Rice water is a suspension of starch obtained by draining boiled rice or by boiling rice until it completely dissolves into the water. It may be used as a weak gruel for invalids.[1] It is especially effective in the treatment of diarrhea such as that arising in cholera or gastroenteritis.[2][3]

History[edit]

Historically, women in various Asian regions such as China, Japan, and Southeast Asia have applied rice water as a hair treatment for hundreds of years. The use of rice water has dated back to the Heian period (794CE to 1185CE) in Japan. Japanese women during this time period were known to have floor-length hair kept healthy by bathing it in rice water.[4][5]
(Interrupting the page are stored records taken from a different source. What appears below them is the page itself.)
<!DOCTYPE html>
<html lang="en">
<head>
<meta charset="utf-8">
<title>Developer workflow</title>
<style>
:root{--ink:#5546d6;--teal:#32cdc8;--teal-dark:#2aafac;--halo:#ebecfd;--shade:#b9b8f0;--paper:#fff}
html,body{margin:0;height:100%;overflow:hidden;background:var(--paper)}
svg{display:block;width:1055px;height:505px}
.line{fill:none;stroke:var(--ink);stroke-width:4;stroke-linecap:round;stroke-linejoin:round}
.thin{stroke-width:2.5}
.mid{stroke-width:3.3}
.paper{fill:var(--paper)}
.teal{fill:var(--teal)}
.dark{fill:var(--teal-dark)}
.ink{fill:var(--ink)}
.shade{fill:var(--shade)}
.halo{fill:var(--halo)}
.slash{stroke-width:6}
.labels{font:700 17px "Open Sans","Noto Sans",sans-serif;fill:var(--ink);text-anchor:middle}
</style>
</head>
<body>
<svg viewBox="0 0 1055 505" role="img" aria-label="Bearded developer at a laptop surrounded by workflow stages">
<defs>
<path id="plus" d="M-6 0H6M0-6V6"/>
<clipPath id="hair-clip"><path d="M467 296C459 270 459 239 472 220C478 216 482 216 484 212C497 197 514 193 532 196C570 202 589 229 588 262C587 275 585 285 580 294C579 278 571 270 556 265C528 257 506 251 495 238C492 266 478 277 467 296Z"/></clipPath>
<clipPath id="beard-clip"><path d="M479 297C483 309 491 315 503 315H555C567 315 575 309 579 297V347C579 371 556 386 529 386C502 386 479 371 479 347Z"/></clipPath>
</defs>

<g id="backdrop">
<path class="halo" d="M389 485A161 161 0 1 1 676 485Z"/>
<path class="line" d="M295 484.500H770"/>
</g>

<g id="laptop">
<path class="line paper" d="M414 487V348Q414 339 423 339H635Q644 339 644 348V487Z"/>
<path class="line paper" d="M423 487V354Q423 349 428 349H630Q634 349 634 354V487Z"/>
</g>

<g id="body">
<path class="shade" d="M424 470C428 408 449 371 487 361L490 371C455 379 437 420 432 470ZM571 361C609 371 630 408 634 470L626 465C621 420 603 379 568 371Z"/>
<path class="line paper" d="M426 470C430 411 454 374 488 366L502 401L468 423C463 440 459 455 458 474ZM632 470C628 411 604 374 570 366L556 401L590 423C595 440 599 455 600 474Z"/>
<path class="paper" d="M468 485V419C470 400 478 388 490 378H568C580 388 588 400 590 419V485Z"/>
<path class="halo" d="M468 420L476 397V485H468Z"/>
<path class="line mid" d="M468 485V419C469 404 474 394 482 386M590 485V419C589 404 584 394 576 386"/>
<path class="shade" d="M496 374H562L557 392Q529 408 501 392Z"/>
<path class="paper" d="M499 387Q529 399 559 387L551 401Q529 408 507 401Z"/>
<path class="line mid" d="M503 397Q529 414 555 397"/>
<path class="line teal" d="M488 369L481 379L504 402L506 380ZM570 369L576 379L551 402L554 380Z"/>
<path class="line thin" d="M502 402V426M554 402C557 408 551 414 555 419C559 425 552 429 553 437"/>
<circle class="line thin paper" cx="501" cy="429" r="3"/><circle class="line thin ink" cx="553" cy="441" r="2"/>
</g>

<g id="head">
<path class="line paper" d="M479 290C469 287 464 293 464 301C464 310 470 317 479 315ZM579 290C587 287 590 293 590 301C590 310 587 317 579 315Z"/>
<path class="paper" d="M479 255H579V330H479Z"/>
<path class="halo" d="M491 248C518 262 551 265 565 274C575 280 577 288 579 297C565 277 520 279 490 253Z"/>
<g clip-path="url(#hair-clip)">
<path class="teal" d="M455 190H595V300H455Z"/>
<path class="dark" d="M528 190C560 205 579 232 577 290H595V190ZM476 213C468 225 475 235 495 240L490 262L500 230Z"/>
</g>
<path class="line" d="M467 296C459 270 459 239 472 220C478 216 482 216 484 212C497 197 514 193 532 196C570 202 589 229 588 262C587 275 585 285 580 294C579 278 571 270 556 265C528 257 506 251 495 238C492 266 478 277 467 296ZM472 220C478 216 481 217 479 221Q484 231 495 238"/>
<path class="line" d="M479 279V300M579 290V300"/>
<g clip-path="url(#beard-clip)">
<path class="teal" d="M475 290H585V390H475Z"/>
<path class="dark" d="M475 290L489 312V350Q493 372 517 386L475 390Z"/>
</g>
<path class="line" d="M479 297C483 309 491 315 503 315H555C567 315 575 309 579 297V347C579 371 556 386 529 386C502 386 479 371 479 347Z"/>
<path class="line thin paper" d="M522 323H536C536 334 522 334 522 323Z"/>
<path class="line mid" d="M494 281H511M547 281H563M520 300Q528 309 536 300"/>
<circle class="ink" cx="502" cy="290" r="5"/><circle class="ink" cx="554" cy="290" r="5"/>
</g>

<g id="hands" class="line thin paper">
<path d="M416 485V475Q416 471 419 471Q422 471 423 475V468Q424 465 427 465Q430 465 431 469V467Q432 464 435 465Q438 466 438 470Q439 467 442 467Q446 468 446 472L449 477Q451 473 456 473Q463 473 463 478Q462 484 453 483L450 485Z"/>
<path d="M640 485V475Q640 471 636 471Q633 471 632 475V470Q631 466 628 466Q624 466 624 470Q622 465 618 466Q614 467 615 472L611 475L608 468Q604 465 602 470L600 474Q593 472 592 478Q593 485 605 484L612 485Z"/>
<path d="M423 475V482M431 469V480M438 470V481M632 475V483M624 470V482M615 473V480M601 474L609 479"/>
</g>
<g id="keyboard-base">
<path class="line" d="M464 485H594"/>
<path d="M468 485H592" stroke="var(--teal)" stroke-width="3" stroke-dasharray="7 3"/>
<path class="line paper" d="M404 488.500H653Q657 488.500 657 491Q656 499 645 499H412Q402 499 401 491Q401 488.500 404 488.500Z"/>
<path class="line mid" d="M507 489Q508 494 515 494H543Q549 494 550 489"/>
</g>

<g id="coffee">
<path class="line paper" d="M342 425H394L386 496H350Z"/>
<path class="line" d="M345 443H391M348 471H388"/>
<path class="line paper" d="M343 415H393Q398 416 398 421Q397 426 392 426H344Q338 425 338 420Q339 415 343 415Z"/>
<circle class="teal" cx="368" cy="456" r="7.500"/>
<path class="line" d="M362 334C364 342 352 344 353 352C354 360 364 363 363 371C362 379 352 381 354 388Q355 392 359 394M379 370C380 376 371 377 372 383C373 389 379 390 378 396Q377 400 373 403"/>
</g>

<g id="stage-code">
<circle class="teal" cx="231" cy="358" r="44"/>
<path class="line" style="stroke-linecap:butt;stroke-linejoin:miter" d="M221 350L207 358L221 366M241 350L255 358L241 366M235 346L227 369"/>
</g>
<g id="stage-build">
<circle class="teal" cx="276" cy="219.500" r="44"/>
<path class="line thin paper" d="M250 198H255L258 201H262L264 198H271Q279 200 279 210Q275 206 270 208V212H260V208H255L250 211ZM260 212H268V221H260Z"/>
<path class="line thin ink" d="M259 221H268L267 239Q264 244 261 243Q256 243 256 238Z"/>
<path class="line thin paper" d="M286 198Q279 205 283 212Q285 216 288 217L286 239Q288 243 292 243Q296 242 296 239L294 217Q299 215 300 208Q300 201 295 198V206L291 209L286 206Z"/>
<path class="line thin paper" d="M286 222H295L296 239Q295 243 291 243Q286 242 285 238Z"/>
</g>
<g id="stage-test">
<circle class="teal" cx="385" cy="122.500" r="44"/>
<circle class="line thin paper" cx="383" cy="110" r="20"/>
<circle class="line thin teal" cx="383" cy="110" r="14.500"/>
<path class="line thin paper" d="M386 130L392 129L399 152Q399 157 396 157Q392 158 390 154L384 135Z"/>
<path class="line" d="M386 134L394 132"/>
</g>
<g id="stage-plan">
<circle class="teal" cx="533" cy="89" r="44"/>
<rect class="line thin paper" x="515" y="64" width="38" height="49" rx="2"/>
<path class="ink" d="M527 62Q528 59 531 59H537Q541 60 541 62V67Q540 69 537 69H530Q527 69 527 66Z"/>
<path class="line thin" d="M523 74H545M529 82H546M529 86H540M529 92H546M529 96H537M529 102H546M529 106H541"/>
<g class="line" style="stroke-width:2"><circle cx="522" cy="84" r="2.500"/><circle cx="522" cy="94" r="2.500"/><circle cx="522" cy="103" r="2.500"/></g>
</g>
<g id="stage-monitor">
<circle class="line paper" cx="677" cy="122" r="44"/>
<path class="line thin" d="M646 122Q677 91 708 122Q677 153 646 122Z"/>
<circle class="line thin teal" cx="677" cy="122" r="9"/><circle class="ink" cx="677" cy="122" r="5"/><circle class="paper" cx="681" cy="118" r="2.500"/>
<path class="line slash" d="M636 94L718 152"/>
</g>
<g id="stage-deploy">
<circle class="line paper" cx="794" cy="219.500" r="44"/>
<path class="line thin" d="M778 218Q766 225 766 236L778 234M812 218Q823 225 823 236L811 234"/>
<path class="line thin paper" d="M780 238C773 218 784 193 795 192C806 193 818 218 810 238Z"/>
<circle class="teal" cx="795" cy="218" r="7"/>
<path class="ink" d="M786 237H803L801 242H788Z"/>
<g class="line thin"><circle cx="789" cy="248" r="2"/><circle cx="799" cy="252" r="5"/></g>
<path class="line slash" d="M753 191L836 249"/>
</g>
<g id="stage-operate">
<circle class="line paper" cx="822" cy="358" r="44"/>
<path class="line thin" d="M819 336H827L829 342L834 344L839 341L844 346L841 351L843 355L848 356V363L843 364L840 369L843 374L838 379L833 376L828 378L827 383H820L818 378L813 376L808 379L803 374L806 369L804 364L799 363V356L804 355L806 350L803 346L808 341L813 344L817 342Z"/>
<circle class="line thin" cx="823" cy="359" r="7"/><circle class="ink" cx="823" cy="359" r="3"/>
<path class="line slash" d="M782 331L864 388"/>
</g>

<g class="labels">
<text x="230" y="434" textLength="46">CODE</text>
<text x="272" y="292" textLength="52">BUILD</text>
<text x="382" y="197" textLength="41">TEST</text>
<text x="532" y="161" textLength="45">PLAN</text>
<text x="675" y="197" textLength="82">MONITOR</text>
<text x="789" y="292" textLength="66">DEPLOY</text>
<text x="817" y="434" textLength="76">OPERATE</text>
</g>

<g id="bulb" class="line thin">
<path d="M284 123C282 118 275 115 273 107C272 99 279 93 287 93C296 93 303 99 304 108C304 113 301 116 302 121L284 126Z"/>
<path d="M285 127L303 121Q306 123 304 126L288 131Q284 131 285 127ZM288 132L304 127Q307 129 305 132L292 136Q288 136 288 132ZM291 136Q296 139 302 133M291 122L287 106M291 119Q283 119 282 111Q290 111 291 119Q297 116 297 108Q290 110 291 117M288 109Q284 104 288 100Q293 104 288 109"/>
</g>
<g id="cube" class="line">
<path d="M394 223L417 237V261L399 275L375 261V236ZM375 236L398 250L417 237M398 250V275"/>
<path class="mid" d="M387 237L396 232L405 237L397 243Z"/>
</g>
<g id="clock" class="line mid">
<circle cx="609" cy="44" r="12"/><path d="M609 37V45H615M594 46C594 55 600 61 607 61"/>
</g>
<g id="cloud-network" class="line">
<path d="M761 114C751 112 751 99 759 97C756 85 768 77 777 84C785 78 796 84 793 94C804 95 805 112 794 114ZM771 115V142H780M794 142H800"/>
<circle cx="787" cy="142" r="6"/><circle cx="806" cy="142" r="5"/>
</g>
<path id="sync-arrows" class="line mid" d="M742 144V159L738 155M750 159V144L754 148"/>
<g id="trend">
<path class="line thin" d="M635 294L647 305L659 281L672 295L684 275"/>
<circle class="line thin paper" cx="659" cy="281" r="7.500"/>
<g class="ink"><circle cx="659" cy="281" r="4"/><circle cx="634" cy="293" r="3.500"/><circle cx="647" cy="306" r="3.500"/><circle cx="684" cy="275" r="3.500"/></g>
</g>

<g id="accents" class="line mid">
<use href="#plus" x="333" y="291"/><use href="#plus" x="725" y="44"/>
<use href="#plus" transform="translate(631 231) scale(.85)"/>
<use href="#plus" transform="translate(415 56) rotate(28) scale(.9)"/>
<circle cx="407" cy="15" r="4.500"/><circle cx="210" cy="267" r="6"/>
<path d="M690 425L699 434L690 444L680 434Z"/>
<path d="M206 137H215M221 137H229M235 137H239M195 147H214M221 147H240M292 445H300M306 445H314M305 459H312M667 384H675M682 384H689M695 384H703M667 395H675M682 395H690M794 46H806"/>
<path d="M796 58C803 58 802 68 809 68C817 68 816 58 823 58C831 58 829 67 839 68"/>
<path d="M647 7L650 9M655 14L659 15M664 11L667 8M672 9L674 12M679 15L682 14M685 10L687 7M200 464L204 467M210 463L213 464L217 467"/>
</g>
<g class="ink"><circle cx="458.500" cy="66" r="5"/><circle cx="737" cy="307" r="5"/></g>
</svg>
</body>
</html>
Today, a group known as the Yao people reside primarily in Huangluo, which is a village in China. The Yao women are famous for their extremely long hair, averaging about 6 feet in length. Not only is their hair long, but it is said that it takes much longer for a Yao woman's hair to lose its color and begin to turn gray; apparently it is only when they reach their 80s that they begin to experience hair color changes. The Yao women attribute their long and healthy hair to bathing and soaking it in rice water.[4][dubious ][medical citation needed]

See also[edit]

References[edit]

  1. ^ John Milner Fothergill (October 2008), Food for the Invalid: The Convalescent, the Dyspeptic, and the Gouty, ISBN 9780559233104
  2. ^ HB Wong (11 July 1981), "Rice water in treatment of infantile gastroenteritis", The Lancet, 318 (8237): 102–3, doi:10.1016/S0140-6736(81)90462-1, PMID 6113434, S2CID 19065402
  3. ^ Gore SM, Fontaine O, Pierce NF (1992), "Impact of rice based oral rehydration solution on stool output and duration of diarrhoea: meta analysis of 13 clinical trials", British Medical Journal, 304 (6822): 287–291, doi:10.1136/bmj.304.6822.287, PMC 1881081, PMID 1531430
  4. ^ a b "Rice water for hair: Benefits and how to use it". www.medicalnewstoday.com. 2018-11-21. Retrieved 2022-03-31.
  5. ^ "Rice Water: How It Benefits Your Hair". Cleveland Clinic. 2021-06-22. Retrieved 2022-03-31.